Brits transferred their food prejudice across the Atlantic via adventuresome settlers.
Ironically or maybe expectedly, folks who settled the South happily consumed tomato-based recipes.
New Englanders continued to reject what they called poison apples til the mid-1800s when savvy seed and food salesmen publicly demonstrated they could devour quantities of this questionable ingredient without ill effect.
The Civil War accelerated acceptance. Canneries boomed during those difficult years, and tomatoes canned well. Interestingly, that led to a tomato-generated Supreme Court decision two decades later.
The 1883 Tariff Act imposed duties on imported veggies but not on fruits. Clever entrepreneurs responsible for canning those plump orbs focused on the fact they were botanically fruits, not veggies, depriving the government of taxable income.
In response, tax collectors argued they functioned as vegetables and thus should be taxed.
In 1893, the Supreme Court settled the argument. In a
9-0 decision, the Bench determined that though they classified botanically as fruits, people ate them with meals and not as dessert. As a result, local economies taxed them as vegetables based on the Nix vs. Hedden decision.
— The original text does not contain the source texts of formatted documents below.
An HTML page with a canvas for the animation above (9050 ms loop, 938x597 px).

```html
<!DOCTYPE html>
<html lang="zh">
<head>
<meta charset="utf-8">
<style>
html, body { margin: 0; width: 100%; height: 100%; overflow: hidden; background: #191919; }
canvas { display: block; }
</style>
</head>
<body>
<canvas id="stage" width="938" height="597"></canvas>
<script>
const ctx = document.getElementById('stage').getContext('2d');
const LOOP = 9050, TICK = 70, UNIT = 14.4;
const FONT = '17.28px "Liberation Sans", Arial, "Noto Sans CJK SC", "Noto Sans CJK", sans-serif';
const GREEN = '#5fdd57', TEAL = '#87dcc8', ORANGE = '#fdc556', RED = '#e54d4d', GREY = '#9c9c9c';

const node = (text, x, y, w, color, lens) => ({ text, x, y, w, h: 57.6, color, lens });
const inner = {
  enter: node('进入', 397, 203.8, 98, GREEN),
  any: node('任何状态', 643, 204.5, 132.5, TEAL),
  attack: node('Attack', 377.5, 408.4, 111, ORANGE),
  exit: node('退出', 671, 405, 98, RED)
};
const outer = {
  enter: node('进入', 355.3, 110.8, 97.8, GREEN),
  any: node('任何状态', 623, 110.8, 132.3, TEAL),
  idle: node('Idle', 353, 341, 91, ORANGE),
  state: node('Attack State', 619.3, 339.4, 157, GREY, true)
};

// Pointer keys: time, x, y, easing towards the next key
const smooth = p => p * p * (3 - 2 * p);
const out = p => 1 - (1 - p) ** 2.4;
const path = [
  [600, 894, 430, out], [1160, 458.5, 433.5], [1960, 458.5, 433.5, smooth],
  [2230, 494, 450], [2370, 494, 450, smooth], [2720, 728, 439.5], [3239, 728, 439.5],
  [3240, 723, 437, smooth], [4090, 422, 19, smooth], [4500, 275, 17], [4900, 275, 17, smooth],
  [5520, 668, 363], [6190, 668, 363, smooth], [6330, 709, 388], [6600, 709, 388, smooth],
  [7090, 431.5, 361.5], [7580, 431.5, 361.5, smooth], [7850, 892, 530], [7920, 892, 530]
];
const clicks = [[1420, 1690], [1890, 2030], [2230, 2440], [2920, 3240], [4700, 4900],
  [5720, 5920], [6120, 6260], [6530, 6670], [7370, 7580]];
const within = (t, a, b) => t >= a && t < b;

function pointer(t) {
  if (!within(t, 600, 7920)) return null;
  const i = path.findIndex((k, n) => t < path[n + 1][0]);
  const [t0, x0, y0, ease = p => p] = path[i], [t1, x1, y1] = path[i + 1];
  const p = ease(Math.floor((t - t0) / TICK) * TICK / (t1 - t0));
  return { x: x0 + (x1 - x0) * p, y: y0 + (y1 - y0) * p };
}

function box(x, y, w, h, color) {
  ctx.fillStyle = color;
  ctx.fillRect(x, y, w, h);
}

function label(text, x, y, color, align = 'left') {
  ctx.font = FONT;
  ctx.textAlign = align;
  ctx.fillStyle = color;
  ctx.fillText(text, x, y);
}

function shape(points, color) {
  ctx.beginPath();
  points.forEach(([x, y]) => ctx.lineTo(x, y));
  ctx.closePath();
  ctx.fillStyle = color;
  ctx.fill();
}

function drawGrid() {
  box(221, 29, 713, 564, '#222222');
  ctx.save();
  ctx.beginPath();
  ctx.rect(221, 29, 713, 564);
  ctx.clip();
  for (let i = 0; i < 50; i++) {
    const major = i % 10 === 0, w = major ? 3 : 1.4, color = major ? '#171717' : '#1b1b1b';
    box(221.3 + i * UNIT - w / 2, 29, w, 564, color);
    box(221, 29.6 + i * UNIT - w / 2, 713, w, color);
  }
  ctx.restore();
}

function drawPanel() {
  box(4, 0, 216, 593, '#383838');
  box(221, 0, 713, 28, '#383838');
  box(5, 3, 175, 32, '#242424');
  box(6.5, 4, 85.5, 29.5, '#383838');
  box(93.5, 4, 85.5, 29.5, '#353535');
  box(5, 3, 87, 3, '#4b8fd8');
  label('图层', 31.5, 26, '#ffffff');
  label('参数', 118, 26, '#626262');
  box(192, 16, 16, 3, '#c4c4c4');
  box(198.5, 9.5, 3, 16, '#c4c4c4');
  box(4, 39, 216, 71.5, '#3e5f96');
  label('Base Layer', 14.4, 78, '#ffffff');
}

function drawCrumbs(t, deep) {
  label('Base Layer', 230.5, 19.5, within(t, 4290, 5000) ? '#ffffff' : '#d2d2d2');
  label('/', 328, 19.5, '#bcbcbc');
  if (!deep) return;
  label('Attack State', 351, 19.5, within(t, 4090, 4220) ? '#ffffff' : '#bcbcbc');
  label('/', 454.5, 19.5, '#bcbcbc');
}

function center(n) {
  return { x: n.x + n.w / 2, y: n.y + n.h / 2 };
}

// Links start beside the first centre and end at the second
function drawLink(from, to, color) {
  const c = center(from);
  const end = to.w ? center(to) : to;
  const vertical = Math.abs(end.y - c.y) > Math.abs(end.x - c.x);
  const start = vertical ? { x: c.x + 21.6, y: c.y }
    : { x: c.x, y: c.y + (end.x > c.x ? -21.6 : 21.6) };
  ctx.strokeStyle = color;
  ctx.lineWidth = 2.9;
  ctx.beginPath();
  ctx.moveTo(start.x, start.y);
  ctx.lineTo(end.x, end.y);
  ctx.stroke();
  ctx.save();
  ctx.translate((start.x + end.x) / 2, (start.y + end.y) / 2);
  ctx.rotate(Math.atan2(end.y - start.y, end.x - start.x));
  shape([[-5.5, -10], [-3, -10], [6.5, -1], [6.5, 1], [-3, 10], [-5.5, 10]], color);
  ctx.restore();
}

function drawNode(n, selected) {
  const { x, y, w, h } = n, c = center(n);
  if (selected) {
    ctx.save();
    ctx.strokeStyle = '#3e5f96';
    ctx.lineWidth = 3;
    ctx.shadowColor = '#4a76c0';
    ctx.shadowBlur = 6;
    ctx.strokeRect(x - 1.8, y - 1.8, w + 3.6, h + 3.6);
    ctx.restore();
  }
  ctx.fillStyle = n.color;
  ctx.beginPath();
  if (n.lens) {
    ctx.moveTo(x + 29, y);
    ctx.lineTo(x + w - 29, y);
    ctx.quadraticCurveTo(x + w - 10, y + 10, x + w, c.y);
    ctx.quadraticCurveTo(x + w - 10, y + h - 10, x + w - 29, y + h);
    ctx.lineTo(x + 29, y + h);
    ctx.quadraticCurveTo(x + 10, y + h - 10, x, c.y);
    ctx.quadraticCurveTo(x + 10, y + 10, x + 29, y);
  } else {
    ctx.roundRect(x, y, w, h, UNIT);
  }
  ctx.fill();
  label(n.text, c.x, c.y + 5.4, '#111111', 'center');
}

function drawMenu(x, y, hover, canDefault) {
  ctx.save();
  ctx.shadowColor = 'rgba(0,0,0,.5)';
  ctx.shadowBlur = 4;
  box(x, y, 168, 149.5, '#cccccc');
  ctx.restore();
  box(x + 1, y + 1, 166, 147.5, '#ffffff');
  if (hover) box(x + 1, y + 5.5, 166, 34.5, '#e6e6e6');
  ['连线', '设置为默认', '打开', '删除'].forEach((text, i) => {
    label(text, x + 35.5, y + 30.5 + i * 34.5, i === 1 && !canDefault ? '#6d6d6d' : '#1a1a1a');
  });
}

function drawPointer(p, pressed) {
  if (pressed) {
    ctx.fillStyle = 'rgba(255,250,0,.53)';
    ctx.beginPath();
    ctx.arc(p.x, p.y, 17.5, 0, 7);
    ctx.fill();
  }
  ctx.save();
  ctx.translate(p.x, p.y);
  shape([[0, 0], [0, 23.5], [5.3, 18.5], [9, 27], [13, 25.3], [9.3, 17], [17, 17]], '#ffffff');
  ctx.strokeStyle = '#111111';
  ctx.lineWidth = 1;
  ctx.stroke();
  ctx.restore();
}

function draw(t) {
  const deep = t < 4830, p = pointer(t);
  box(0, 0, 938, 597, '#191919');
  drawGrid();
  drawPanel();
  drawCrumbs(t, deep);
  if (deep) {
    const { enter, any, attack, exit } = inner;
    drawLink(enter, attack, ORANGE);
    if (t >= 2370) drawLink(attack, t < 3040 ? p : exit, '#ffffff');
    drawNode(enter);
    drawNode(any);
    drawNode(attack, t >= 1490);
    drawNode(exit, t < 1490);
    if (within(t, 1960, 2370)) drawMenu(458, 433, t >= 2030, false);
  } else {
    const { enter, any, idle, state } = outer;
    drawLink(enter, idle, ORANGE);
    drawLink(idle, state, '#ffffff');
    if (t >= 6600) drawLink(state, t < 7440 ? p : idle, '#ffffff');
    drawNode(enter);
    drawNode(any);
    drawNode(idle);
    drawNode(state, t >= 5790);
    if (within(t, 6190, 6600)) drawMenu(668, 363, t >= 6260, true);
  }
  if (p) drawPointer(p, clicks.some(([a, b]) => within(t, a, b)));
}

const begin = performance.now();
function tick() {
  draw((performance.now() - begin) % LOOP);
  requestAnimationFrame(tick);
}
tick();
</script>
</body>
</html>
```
No wonder people still fuss over the fruit vs. veggie classification.
Next time you water your tomatoes or pick them for salad or salsa, keep in mind this popular produce’s complicated history.
It started in the New World, established itself in the Old World, returned to the New World with a wonky reputation, and then forced a Supreme Court Decision in 1893 that still stands. Oh, and savvy entrepreneur Joseph Campbell popularized canned condensed tomato soup in 1897.
How many cans do you have in your pantry?
Karen Madorin is a retired teacher, writer, photographer, outdoors lover, and sixth-generation Kansan.